    I made a handful of piezo pickups using the film. So far I've had some problems with hum, lower output, and I found that it doesn't capture low frequencies as well as I like. The frequency range sounds great for cello, but it doesn't have enough bass frequencies.

    Places where I could have gone wrong:
    1) using cheap copper tape (I'm going to try using more of it, or switch to 3M)
    2) using these jacks, and not shielding them as heavily as ToneRanger shielded his jacks
    3)letting the film get too hot - there is a minor amount of delamination next to the contacts

    I'm curious about using different kinds of films. Would a higher mass film give more lows?

    I used these. Which seems identical to MSI's LDT0. I'm thinking of switching to films that come with either lead attachments or soldering pins w/ heatsinks to avoid delamination.
     
  18. Aaron

    Aaron

    Jun 2, 2001
    Bellingham, WA
    I found this pdf: http://www.contactmicrophones.com/techman.pdf

    I'm a novice when it comes to electronics - so can anyone explain how capacitance will affect tone? I read that with higher capacitance a buffer might not be necessary - but if I use high capacitance tabs, with a 10 M ohm buffer, I would get even less low frequency roll off than lower capacitance with a 10 M Ohm buffer, right?

    Also there is a figure (fig. 55 on page 47) recommending a fold over method for shielding piezo film for music applications. Would this work with laminated tabs?
     
  19. ckngumbo

    ckngumbo

    Jan 26, 2009
    I have a homemade EUB with a radio shack pizeo.
    I have an electronics surplus store in town and was able to experiment with a lot of different types and sizes elements and for whatever reason the radio shack 273-073 (I think it is) sounds the best.

    My bass is a solid body with a solid bridge that rests on dense foam inside the bass. I think I'm close(r) to the swell and decay of an EUB than a lot of instruments.

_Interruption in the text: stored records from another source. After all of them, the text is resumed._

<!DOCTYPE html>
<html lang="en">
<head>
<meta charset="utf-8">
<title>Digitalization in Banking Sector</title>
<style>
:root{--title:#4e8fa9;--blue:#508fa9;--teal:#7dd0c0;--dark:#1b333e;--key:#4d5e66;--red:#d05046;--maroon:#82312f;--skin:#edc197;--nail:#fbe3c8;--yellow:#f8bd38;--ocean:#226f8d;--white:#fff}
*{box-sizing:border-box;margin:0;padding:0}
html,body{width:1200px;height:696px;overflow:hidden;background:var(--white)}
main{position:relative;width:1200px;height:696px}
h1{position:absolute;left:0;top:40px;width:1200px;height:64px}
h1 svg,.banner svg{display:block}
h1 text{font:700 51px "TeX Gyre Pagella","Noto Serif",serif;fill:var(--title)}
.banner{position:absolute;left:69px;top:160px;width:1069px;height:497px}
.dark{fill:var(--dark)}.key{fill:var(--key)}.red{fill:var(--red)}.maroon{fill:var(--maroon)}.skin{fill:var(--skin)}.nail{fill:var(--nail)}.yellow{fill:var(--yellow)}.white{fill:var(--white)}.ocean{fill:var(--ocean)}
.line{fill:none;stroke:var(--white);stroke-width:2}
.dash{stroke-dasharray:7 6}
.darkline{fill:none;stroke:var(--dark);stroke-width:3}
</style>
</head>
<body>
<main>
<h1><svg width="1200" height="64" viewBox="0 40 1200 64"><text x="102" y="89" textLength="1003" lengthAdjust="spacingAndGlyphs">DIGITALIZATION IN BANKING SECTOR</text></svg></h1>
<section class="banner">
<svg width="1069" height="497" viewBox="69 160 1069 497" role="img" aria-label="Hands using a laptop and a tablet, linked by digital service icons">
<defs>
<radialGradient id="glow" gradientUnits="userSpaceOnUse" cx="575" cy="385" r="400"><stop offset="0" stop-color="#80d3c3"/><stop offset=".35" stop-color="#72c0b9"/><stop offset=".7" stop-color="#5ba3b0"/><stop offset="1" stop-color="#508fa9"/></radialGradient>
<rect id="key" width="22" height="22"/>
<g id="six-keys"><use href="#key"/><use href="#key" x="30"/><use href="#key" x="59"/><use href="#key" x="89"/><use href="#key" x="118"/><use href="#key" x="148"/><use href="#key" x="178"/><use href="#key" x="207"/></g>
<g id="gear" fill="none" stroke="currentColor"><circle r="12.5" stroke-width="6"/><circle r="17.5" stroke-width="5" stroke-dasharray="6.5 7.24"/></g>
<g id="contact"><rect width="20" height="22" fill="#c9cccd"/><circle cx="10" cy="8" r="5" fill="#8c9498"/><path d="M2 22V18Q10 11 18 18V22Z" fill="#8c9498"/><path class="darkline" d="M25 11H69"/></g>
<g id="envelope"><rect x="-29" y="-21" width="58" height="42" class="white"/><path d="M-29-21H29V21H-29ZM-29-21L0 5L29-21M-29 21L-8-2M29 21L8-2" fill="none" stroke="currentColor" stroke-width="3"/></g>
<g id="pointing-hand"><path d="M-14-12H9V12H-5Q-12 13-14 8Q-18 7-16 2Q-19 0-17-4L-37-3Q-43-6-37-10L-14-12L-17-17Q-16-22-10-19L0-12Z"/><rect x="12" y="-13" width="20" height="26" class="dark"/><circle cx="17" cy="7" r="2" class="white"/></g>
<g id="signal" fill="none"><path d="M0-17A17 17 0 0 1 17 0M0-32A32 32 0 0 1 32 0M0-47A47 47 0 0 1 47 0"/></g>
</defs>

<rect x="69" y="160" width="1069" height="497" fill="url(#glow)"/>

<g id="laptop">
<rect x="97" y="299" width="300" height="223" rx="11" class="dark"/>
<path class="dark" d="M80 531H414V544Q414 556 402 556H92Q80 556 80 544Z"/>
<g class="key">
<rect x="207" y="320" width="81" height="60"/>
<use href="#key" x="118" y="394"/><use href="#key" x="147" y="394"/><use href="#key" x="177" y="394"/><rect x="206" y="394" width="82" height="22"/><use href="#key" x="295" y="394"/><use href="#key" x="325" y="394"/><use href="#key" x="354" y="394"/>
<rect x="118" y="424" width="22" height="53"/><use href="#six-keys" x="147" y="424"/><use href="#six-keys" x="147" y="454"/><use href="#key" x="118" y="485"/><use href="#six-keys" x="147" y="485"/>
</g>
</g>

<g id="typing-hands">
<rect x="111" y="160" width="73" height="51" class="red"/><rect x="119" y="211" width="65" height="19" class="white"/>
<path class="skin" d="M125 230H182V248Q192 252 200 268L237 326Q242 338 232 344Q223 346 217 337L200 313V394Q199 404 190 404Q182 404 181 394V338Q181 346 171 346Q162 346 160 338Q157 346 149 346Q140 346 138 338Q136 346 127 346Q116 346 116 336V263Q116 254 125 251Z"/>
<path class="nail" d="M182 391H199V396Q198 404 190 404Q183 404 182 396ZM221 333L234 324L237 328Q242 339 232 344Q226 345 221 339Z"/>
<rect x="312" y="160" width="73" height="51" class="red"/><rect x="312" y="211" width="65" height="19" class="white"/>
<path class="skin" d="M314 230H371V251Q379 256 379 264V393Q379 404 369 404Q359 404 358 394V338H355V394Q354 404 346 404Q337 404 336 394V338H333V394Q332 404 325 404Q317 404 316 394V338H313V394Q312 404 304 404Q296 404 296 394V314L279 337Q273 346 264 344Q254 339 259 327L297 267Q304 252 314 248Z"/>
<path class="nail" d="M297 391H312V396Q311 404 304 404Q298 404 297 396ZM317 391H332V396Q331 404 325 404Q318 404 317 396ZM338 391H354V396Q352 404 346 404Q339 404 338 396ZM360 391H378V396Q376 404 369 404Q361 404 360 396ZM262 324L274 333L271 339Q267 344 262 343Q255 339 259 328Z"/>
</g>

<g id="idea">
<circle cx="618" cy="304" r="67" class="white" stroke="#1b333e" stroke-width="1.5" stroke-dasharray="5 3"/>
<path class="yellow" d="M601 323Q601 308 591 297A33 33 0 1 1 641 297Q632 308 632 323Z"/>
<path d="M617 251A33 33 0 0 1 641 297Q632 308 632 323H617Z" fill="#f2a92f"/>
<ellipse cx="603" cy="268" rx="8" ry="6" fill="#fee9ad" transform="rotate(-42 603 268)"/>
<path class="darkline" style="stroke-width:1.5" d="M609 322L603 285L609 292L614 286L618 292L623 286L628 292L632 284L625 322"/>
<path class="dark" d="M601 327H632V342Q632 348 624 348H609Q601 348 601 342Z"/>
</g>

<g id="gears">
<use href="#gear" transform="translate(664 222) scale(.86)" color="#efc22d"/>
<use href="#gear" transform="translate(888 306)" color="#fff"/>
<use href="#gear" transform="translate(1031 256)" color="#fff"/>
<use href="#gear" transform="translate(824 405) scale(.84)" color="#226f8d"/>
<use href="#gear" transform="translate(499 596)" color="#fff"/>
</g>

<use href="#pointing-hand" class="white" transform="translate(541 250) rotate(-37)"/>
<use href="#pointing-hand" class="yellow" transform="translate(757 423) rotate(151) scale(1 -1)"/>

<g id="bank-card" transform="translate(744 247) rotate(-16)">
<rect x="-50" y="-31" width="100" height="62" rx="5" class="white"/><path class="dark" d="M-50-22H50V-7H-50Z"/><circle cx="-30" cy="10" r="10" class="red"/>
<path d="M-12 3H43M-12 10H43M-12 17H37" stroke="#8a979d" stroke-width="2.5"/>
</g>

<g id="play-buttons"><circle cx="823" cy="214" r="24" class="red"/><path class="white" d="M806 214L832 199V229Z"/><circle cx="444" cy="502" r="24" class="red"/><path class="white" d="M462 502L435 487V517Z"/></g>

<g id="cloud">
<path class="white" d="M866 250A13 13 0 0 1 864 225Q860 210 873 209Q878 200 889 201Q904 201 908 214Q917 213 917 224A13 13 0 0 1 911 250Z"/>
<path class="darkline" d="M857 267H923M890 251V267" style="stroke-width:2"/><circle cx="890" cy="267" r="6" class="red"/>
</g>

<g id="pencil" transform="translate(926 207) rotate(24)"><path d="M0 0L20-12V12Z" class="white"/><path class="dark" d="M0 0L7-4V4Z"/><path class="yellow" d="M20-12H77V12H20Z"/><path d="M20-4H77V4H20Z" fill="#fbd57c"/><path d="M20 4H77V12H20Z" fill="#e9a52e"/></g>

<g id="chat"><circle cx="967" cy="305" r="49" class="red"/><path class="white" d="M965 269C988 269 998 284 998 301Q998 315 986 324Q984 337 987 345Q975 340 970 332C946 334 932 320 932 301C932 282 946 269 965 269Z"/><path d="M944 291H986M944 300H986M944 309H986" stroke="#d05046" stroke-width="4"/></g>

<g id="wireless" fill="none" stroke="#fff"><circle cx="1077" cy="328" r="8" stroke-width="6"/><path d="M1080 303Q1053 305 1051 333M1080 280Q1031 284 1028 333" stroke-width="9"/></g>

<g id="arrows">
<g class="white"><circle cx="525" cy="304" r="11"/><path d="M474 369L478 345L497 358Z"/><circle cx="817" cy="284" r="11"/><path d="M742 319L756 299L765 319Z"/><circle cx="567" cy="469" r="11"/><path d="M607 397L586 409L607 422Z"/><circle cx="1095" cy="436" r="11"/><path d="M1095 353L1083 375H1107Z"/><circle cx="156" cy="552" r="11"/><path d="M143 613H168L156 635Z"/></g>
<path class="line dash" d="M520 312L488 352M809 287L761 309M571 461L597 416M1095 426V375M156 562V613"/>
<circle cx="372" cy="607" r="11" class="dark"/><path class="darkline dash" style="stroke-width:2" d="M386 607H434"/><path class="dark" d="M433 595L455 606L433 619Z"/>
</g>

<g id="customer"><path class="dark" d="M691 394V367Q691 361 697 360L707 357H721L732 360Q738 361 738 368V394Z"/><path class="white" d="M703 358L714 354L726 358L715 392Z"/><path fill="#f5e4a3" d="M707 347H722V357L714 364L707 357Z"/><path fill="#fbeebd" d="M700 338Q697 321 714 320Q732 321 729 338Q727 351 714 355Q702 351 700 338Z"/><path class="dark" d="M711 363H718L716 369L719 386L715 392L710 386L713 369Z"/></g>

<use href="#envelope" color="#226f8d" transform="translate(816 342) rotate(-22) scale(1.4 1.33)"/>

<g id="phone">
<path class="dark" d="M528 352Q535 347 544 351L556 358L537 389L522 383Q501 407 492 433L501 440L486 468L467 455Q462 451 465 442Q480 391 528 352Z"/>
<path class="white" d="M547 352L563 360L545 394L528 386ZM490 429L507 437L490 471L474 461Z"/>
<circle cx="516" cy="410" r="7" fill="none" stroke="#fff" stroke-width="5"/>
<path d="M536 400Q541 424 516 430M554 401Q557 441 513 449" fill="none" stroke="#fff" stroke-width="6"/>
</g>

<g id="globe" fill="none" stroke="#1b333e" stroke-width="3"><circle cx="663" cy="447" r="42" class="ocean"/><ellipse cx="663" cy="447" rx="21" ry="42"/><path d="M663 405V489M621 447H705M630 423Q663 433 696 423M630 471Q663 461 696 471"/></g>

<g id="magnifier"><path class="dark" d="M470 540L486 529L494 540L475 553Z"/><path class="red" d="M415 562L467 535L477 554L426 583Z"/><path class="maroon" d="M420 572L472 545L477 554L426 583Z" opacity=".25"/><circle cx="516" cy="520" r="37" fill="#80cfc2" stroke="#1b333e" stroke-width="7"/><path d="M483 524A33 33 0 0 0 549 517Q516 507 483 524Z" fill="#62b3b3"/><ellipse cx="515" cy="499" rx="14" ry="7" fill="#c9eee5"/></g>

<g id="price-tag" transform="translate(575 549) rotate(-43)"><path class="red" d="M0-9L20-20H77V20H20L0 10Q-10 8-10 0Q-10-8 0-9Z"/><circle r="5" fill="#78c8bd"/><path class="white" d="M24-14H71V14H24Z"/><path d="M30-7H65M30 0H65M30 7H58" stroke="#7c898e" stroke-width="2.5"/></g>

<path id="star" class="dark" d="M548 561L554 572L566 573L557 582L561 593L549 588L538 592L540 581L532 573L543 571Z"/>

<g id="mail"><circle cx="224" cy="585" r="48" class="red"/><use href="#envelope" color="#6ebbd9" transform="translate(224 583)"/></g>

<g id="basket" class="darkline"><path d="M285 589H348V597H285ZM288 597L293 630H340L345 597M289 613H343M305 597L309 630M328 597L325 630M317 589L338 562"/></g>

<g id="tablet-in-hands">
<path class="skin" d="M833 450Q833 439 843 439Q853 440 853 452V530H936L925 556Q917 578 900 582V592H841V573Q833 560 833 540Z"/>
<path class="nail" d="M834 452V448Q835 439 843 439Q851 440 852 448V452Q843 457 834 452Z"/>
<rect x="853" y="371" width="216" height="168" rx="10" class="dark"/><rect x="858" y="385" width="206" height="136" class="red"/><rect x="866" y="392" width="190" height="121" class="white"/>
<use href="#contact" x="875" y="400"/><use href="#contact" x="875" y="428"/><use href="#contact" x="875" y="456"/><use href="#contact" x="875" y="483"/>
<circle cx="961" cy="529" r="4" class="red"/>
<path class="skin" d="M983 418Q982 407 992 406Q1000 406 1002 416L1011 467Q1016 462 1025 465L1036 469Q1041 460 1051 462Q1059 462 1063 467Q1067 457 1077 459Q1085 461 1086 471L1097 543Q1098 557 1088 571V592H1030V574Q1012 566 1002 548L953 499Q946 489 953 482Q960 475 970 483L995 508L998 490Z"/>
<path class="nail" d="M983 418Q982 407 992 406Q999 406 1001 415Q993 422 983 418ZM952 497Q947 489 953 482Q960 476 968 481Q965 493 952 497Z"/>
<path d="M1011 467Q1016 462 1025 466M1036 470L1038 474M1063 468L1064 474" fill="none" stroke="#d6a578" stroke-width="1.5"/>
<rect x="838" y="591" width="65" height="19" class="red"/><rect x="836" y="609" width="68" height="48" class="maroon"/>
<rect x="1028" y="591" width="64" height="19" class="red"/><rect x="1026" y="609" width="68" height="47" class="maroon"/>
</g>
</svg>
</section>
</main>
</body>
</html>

    I have the element dipped in plastic (the same stuff as tool handles use) and then lightly wrapped in copper tape as a shield.

    I did notice that if I really smoothed the shielding it pinched the element and I didn't get any responce. I have it mounted on the top of the bridge (upper face) and it sounds really strong. After reading this thread I think I'm going to clamp it into position with a wooden caul, to allow some adjustability, and line it with the cork gasket as mentioned.

    Thanks for the tip!
    Rob Francis